The delineation between realistic and symbolic imagery is more rigid in Giacomo Patri’s “White Collar,” from 1938. This story follows a member of the middle class who struggles to maintain his footing, in a visual argument from Patri that white-collar workers have as much to benefit as anyone from unionization. Patri’s composition are less transporting than Ward’s, but his beat-by-beat storytelling is strong—including a segment on the specific challenges of an unplanned pregnancy that momentarily broadens the story’s perspective to that of the man and his wife. Patri punctuates his vignettes of economic hardship with visual metaphors that are sometimes heavy handed but are highly potent too, e.g. a hand holding a whip as it emerges from a clock face, keeping the story’s beleaguered advertising illustrator on task.

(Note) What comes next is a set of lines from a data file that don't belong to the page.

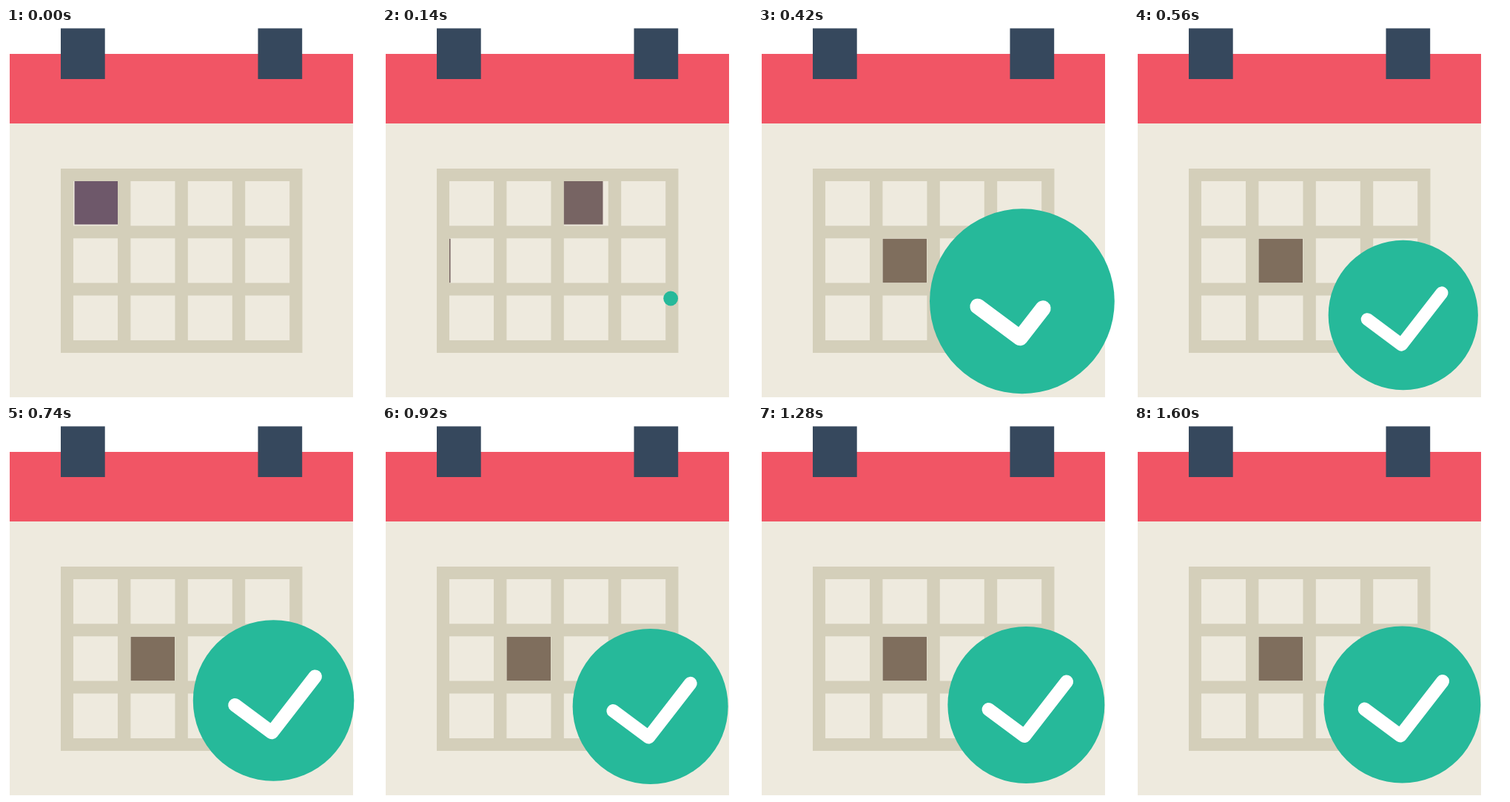
These frames come from a looping animation (500 px wide and 500 px high, 1.62 s). An HTML page with a canvas:

```html
<!DOCTYPE html>
<html lang="en">
<head>
<meta charset="utf-8">
<title>Calendar check</title>
<style>
  html, body { margin: 0; width: 100%; height: 100%; overflow: hidden; background: #fff; }
  canvas { display: block; width: 500px; height: 500px; }
</style>
</head>
<body>
<canvas id="stage" width="500" height="500"></canvas>
<script>
const ctx = document.getElementById('stage').getContext('2d');
const LOOP = 1620;
const SPEED = 1.046; // highlight speed, px per ms

// [time, value] turning points of the springy badge
const RADIUS = [[90, 0], [375, 128.5], [570, 101], [740, 108.8], [910, 105], [1080, 106.3], [1250, 106]];
const CENTER_Y = [[370, 365.5], [560, 388], [740, 371], [920, 379], [1100, 375.7], [1280, 377], [1460, 376.5]];

const clamp = (v, lo = 0, hi = 1) => Math.min(hi, Math.max(lo, v));
const mix = (a, b, u) => a + (b - a) * u;

function swing(keys, t) {
  if (t <= keys[0][0]) return keys[0][1];
  for (let i = 1; i < keys.length; i++) {
    const [t0, a] = keys[i - 1], [t1, b] = keys[i];
    if (t < t1) return mix(a, b, (1 - Math.cos(Math.PI * (t - t0) / (t1 - t0))) / 2);
  }
  return keys[keys.length - 1][1];
}

function box(color, x, y, w, h) {
  ctx.fillStyle = color;
  ctx.fillRect(x, y, w, h);
}

const cells = new Path2D();
for (let row = 0; row < 3; row++)
  for (let col = 0; col < 4; col++)
    cells.rect(91 + col * 77.4, 207 + row * 77.3, 60, 60.3);

function drawCalendar(t) {
  box('#fff', 0, 0, 500, 500);
  box('#eeeade', 5, 129, 464, 370);
  box('#f15565', 5, 35, 464, 94);
  for (const x of [74, 340.5]) box('#36485d', x, 0.5, 59.7, 68.5);
  box('#d4cfba', 74, 190, 326.5, 249);
  ctx.fillStyle = '#eeeade';
  ctx.fill(cells);

  const u = clamp(t / 260);
  const color = `rgb(${mix(110, 127, u)}, ${mix(88, 110, u)}, ${mix(106, 93, u)})`;
  ctx.save();
  ctx.clip(cells);
  box(color, 91.5 + SPEED * t, 207, 59.5, 58.5);
  box(color, Math.min(168.3, 157.3 + SPEED * (t - 260)), 284.7, 59.7, 59.7);
  ctx.restore();
}

function drawBadge(t) {
  const r = swing(RADIUS, t);
  if (r <= 0) return;
  ctx.save();
  ctx.translate(393 - 0.289 * r, swing(CENTER_Y, t));
  ctx.scale(r / 106, r / 106);
  ctx.fillStyle = '#26b99a';
  ctx.beginPath();
  ctx.arc(0, 0, 106, 0, Math.PI * 2);
  ctx.fill();

  const drawn = clamp((t - 300) / 180) * 153.4;
  if (drawn > 0) {
    const down = clamp(drawn / 60.4), up = clamp((drawn - 60.4) / 93);
    ctx.beginPath();
    ctx.moveTo(-50.8, 6);
    ctx.lineTo(mix(-50.8, -2.3, down), mix(6, 42, down));
    if (up > 0) ctx.lineTo(mix(-2.3, 54.7, up), mix(42, -31.5, up));
    ctx.strokeStyle = '#fff';
    ctx.lineWidth = 18;
    ctx.lineCap = ctx.lineJoin = 'round';
    ctx.stroke();
  }
  ctx.restore();
}

function frame() {
  const t = performance.now() % LOOP;
  drawCalendar(t);
  drawBadge(t);
  requestAnimationFrame(frame);
}
frame();
</script>
</body>
</html>
```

Although every piece in Graphic Witness reflects some concerns of its era, “Leilot” by Erich Glas is the most remarkable historical artifact in the collection. Completed in 1942, “Leilot” sees Glas drawing from accounts of the Holocaust to that point and from the literal fever dreams that preceded his first sketches. As a document of his fears of mounting atrocities, and—in its final pages—of hopes for resistance and resilience, “Leilot” makes a singular impact among the collection’s surrounding works. It is notable not only for its timing (which predates the widespread availability of images from the Holocaust) but for what Glas accomplishes as an engraver. Each linocut includes scenes of intense physicality, as well as a gravity and immediacy not just lent by context but projecting out from Glas’s compositions.

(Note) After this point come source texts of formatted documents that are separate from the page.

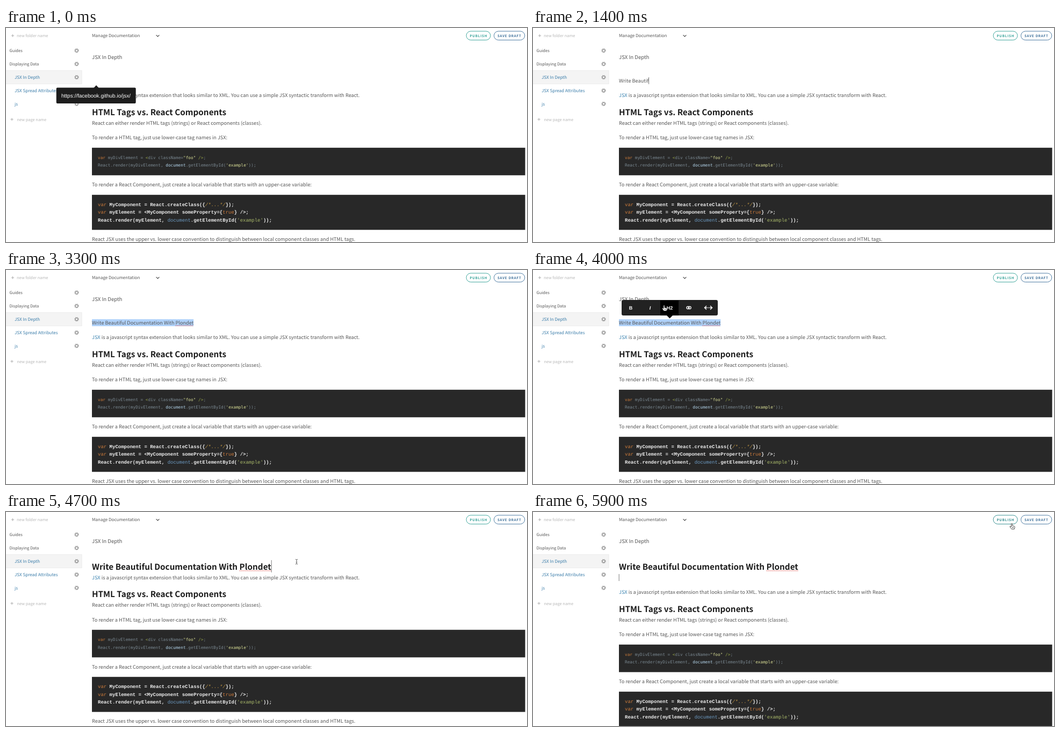
These frames come from a looping animation (970 by 400 pixels, 6150 ms). An HTML page:

```html
<!DOCTYPE html>
<html lang="en">
<head>
<meta charset="utf-8">
<title>Documentation editor</title>
<style>
  html, body { margin: 0; width: 100%; height: 100%; overflow: hidden; background: #fff; }
  svg { display: block; overflow: hidden; }
  text {
    font-family: "Noto Sans CJK JP", "Noto Sans CJK SC", "Noto Sans CJK", "Source Sans Pro", "Open Sans", sans-serif;
    white-space: pre; fill: #565656; text-rendering: geometricPrecision;
  }
  .body { font-size: 9.17px; }
  .title { font-size: 9.6px; }
  .h2 { font-size: 15.25px; font-weight: 700; fill: #1c1c1c; }
  .menu { font-size: 8.03px; }
  .folder { font-size: 7.55px; }
  .page { font-size: 8px; fill: #3a7ca9; }
  .new { font-size: 7.46px; fill: #b8b8b8; }
  .btn { font-size: 6.2px; font-weight: 700; letter-spacing: .8px; }
  .tip { font: 10px "Liberation Sans", Arial, sans-serif; fill: #fff; }
  .tool { font: bold 9px "Liberation Sans", Arial, sans-serif; fill: #fff; text-anchor: middle; }
  .mono { font: 7.78px "DejaVu Sans Mono", monospace; fill: #7a8891; }
  .courier { font: bold 9px "Liberation Mono", "Courier New", monospace; fill: #ececec; }
  .link { fill: #3a83b0; }
  .kw { fill: #cb7a3a; font-weight: 400; }
  .tag { fill: #96a548; }
  .str { fill: #dbe097; }
  .str2 { fill: #a9b96a; font-weight: 400; }
  .doc { fill: #b4d6ec; }
  .doc2 { fill: #6d9bc3; font-weight: 400; }
  .note { fill: #c79a45; font-weight: 400; font-style: italic; }
</style>
</head>
<body>
<svg id="stage" width="970" height="400" viewBox="0 0 970 400"></svg>
<script>
const LOOP = 6150, STEP = 100;
const LINE = "Write Beautiful Documentation With ", NAME = "Plondet";
const FULL = LINE + NAME;

const text = (cls, x, y, s, extra = "") => `<text class="${cls}" x="${x}" y="${y}" ${extra}>${s}</text>`;
const span = (cls, s) => `<tspan class="${cls}">${s}</tspan>`;
const rect = (x, y, w, h, fill, extra = "") =>
  `<rect x="${x}" y="${y}" width="${w}" height="${h}" fill="${fill}" ${extra}/>`;
const path = (d, stroke, width, extra = "") =>
  `<path d="${d}" fill="none" stroke="${stroke}" stroke-width="${width}" ${extra}/>`;

const gear = y => `<g transform="translate(131.5 ${y})" fill="none" stroke="#959595">
  <circle r="2.4" stroke-width="1.3"/>
  <circle r="3.5" stroke-width="1.3" stroke-dasharray="1.5 1.249"/></g>`;
const plus = (x, y) => path(`M${x - 2.6} ${y}h5.2M${x} ${y - 2.6}v5.2`, "#a8a8a8", .9);
const pill = (id, x, w, color, label) =>
  `<g id="${id}">${rect(x, 6, w, 16.5, "#fff", `rx="8.25" stroke="${color}" stroke-width=".9"`)}` +
  text("btn", x + 6.4, 16.9, label, `style="fill:${color}"`) + `</g>`;

const sidebar =
  plus(12.5, 14.3) + text("new", 20, 17, "new folder name") +
  rect(-1, 79.5, 142, 25, "#f4f4f4", 'stroke="#ececec"') +
  text("folder", 6.5, 44.6, "Guides") + text("folder", 6.5, 69.6, "Displaying Data") +
  ["JSX In Depth", "JSX Spread Attributes", "js"]
    .map((s, i) => text("page", 16, 95.1 + 25 * i, s)).join("") +
  [42.2, 67.2, 92, 117, 141.8].map(gear).join("") +
  plus(11, 170.8) + text("new", 20.4, 173.6, "new page name");

const header =
  text("menu", 160, 17.4, "Manage Documentation") +
  path("M279.6 13.2l2.9 2.8 2.9-2.8", "#444", 1.1) +
  pill("publish", 857, 45, "#2f9f95", "PUBLISH") +
  pill("save", 908.5, 57.3, "#3c6f9a", "SAVE DRAFT") +
  text("title", 160, 57.5, "JSX In Depth");

const content =
  text("body", 160, 129.4, span("link", "JSX") +
    " is a javascript syntax extension that looks similar to XML. You can use a simple JSX syntactic transform with React.") +
  text("h2", 160, 162.7, "HTML Tags vs. React Components") +
  text("body", 160, 180.8, "React can either render HTML tags (strings) or React components (classes).") +
  text("body", 160, 208.4, "To render a HTML tag, just use lower-case tag names in JSX:") +
  rect(160, 223.8, 806.6, 51.5, "#282828") +
  text("mono", 171, 245, span("kw", "var") + " myDivElement = " + span("tag", "&lt;") + "div className=" +
    span("str", '"foo"') + span("tag", " /&gt;") + ";") +
  text("mono", 171, 259.4, "React.render(myDivElement, " + span("doc", "document") + ".getElementById(" +
    span("str", "'example'") + "));") +
  text("body", 160, 296.4, "To render a React Component, just create a local variable that starts with an upper-case variable:") +
  rect(160, 311.8, 806.6, 65.5, "#282828") +
  text("courier", 171, 333, span("kw", "var") + " MyComponent = React.createClass({" + span("note", "/*...*/") + "});") +
  text("courier", 171, 347.4, span("kw", "var") + " myElement = &lt;MyComponent someProperty={" + span("kw", "true") + "} /&gt;;") +
  text("courier", 171, 361.8, "React.render(myElement, " + span("doc2", "document") + ".getElementById(" +
    span("str2", "'example'") + "));") +
  text("body", 160, 398, "React JSX uses the upper vs. lower case convention to distinguish between local component classes and HTML tags.");

const tooltip = `<g id="tooltip"><path d="M163.3 112l4.7-5 4.7 5z" fill="#1d1d1d"/>` +
  rect(93.7, 111.5, 148, 29.5, "#1d1d1d", 'rx="2"') +
  text("tip", 103, 129.8, "https://facebook.github.io/jsx/") + `</g>`;

const toolbar = `<g id="toolbar">` + rect(165, 56, 179, 29, "#222", 'rx="3"') +
  `<g id="active">${rect(237, 57, 34, 28, "#000")}</g><path d="M249 85h11l-5.5 5.5z" fill="#0c0c0c"/>` +
  text("tool", 182, 74, "B") + text("tool", 218, 74, "I", 'style="font-style:italic"') +
  text("tool", 254.5, 74, "H2") +
  rect(286, 68.2, 5, 4.6, "none", 'rx="2.3" stroke="#fff" stroke-width="1.3"') +
  rect(289.2, 68.2, 5, 4.6, "none", 'rx="2.3" stroke="#fff" stroke-width="1.3"') +
  path("M323 67l-3.6 3.5 3.6 3.5M330 67l3.6 3.5-3.6 3.5M320 70.5h4.6M328.4 70.5h4.6M325.8 70.5h1.4", "#fff", 1.3) +
  `</g>`;

const pointers =
  `<g id="beam">${path("M-2.2 -4.5q2.2 0 2.2 1.4v6.2q0 1.4-2.2 1.4M2.2 -4.5q-2.2 0-2.2 1.4M2.2 4.5q-2.2 0-2.2-1.4M-1.3 .9h2.6", "#555", .9)}</g>` +
  `<path id="arrow" d="M0 0v8.2l1.9-1.7 1.3 3 1.4-.6-1.3-2.9h2.6z" fill="#111" stroke="#fff" stroke-width=".6"/>` +
  `<path id="hand" d="M-1 .4q1-1.2 2 0v3.8l3.4.8q1.5.5 1.1 2.3l-.9 3.2h-4.9l-3.3-4.3q-.2-1.5 1.3-.9l1.3 1zM1.2 6.6v2M2.8 6.6v2" fill="#fff" stroke="#222" stroke-width=".8" stroke-linejoin="round"/>`;

document.getElementById("stage").innerHTML =
  rect(0, 0, 970, 400, "#fff") + sidebar + header +
  rect(160, 92, 0, 13, "#b0d2fa", 'id="mark"') +
  `<text id="line" x="160"></text>` +
  path("", "#e0554f", 1.2, 'id="squiggle" stroke-dasharray="1.2 1.2"') +
  `<g id="content">${content}</g>` +
  rect(0, 0, .9, 13, "#707070", 'id="caret"') + toolbar + tooltip + `<g id="pointer">${pointers}</g>`;

const $ = id => document.getElementById(id);
const show = (id, on) => $(id).setAttribute("visibility", on ? "inherit" : "hidden");
const set = (id, attrs) => { for (const k in attrs) $(id).setAttribute(k, attrs[k]); };
const within = (t, a, b) => t >= a && t < b;

// Linear interpolation through [time, value...] keys.
function track(keys, t) {
  if (t <= keys[0][0]) return keys[0].slice(1);
  for (let i = 1; i < keys.length; i++) {
    const [a, b] = [keys[i - 1], keys[i]];
    if (t <= b[0]) {
      const k = (t - a[0]) / (b[0] - a[0]);
      return a.slice(1).map((v, j) => v + (b[j + 1] - v) * k);
    }
  }
  return keys[keys.length - 1].slice(1);
}

const typing = [[400, 0], [500, 1], [600, 1], [700, 2], [1400, 13], [2400, 32], [2700, 37], [3000, 42]];
const mouse = [[3600, 300, 100], [3700, 274, 85], [3800, 250, 70], [3900, 244, 66], [4200, 244, 66],
  [4300, 335, 77], [4400, 465, 89], [4500, 541, 93], [4700, 541, 93], [4800, 569.5, 89],
  [4900, 575, 88], [5200, 715, 58], [5500, 893, 18], [5700, 891.5, 21.5]];

function draw(t) {
  const heading = t >= 4100, newline = t >= 4800;
  const selected = within(t, 3200, 4500);
  const line = $("line");

  line.textContent = FULL.slice(0, Math.floor(track(typing, t)[0] + 1e-6));
  set("line", { class: heading ? "h2" : "body", y: heading ? 107.7 : 101.8 });
  const width = line.textContent ? line.getComputedTextLength() : 0;

  set("mark", heading ? { width, y: 91, height: 22 } : { width, y: 92, height: 13 });
  show("mark", selected);

  const spelled = t >= 3100;
  show("squiggle", spelled);
  if (spelled) {
    const x = 160 + line.getSubStringLength(0, LINE.length), y = heading ? 109.8 : 104.2;
    set("squiggle", { d: `M${x} ${y}H${160 + width}` });
  }

  set("content", { transform: `translate(0 ${newline ? 24 : heading ? -3.6 : 0})` });

  show("caret", t >= 300 && !selected && !within(t, 5100, 5500));
  set("caret", newline ? { x: 159.7, y: 116, height: 13 }
    : { x: 160 + width, y: heading ? 90 : 92, height: heading ? 23 : 13 });

  show("tooltip", t < 200);
  show("toolbar", within(t, 3400, 4500));
  set("toolbar", { transform: `translate(0 ${t < 3500 ? 4 : 0})`, opacity: t < 3500 ? .7 : 1 });
  show("active", t >= 3800 && t < 4500);

  const [x, y] = track(mouse, t);
  const kind = within(t, 3800, 4300) || t >= 5500 ? "hand" : newline ? "arrow" : "beam";
  set("pointer", { transform: `translate(${x} ${y})` });
  for (const id of ["beam", "arrow", "hand"]) show(id, id === kind && t >= 3600);

  const tone = t >= 5500 ? "#28878a" : "#2f9f95";
  $("publish").firstChild.setAttribute("stroke", tone);
  $("publish").lastChild.style.fill = tone;
}

const start = performance.now();
function tick() {
  const t = (performance.now() - start) % LOOP;
  draw(Math.floor(t / STEP) * STEP);
  requestAnimationFrame(tick);
}
tick();
</script>
</body>
</html>
```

The collection’s final piece, Hyde’s “Southern Cross” (1951), confronts a different moment, a 1946 hydrogen bomb test by the US military at the Bikini Atoll. Hyde’s piece resembles Ward’s “Pilgrimage” in its combination of vibrant backgrounds and dynamic figure carving, although in the case of “Southern Cross,” Hyde carves less delicate, almost violent arrays of lines to animate his South Pacific skies, and his figure work often involves reducing figures down to a set of defining shapes rather than adopting Ward’s extreme angularity. At times, Hyde’s backgrounds are stormy to a fault; midway through the piece, it is briefly difficult to discern whether a reader is seeing the bomb test in action or a preceding storm at its most severe. But his depictions of the test result’s are effective, upsetting without ever losing their compositional elegance. And unlike some of the other pieces, “Southern Cross” sees Hyde using a ironist’s touch in places. Midway through a US soldier’s explanation of the upcoming test to local inhabitants of the atoll, Hyde places an engraving of a dove atop a plummeting bomb, then of angels trumpeting their horns, in a bitter pair of images that undercut whatever words a reader might imagine the solider is delivering.
As an act of curation, Graphic Witness trips on its toes in the early going but nevertheless delivers a valuable collection of works. Taking these pieces together, as Graphic Witness does, allows a reader to appreciate distinct sensibilities among the artists but also successfully suggests a kind of shared purpose. Even if a reader regards the pieces as part of a side story in the history of the graphic novel, not as its most foundational works, well, it’s still a good story. A story of artists, from a number of countries, seizing on shared tools and techniques to create a venue for their outrage. And the works themselves—using silence, gesture, negative space, and heavy blacks to various strong effects—are alert both to the injustices of their time and the potential of their form.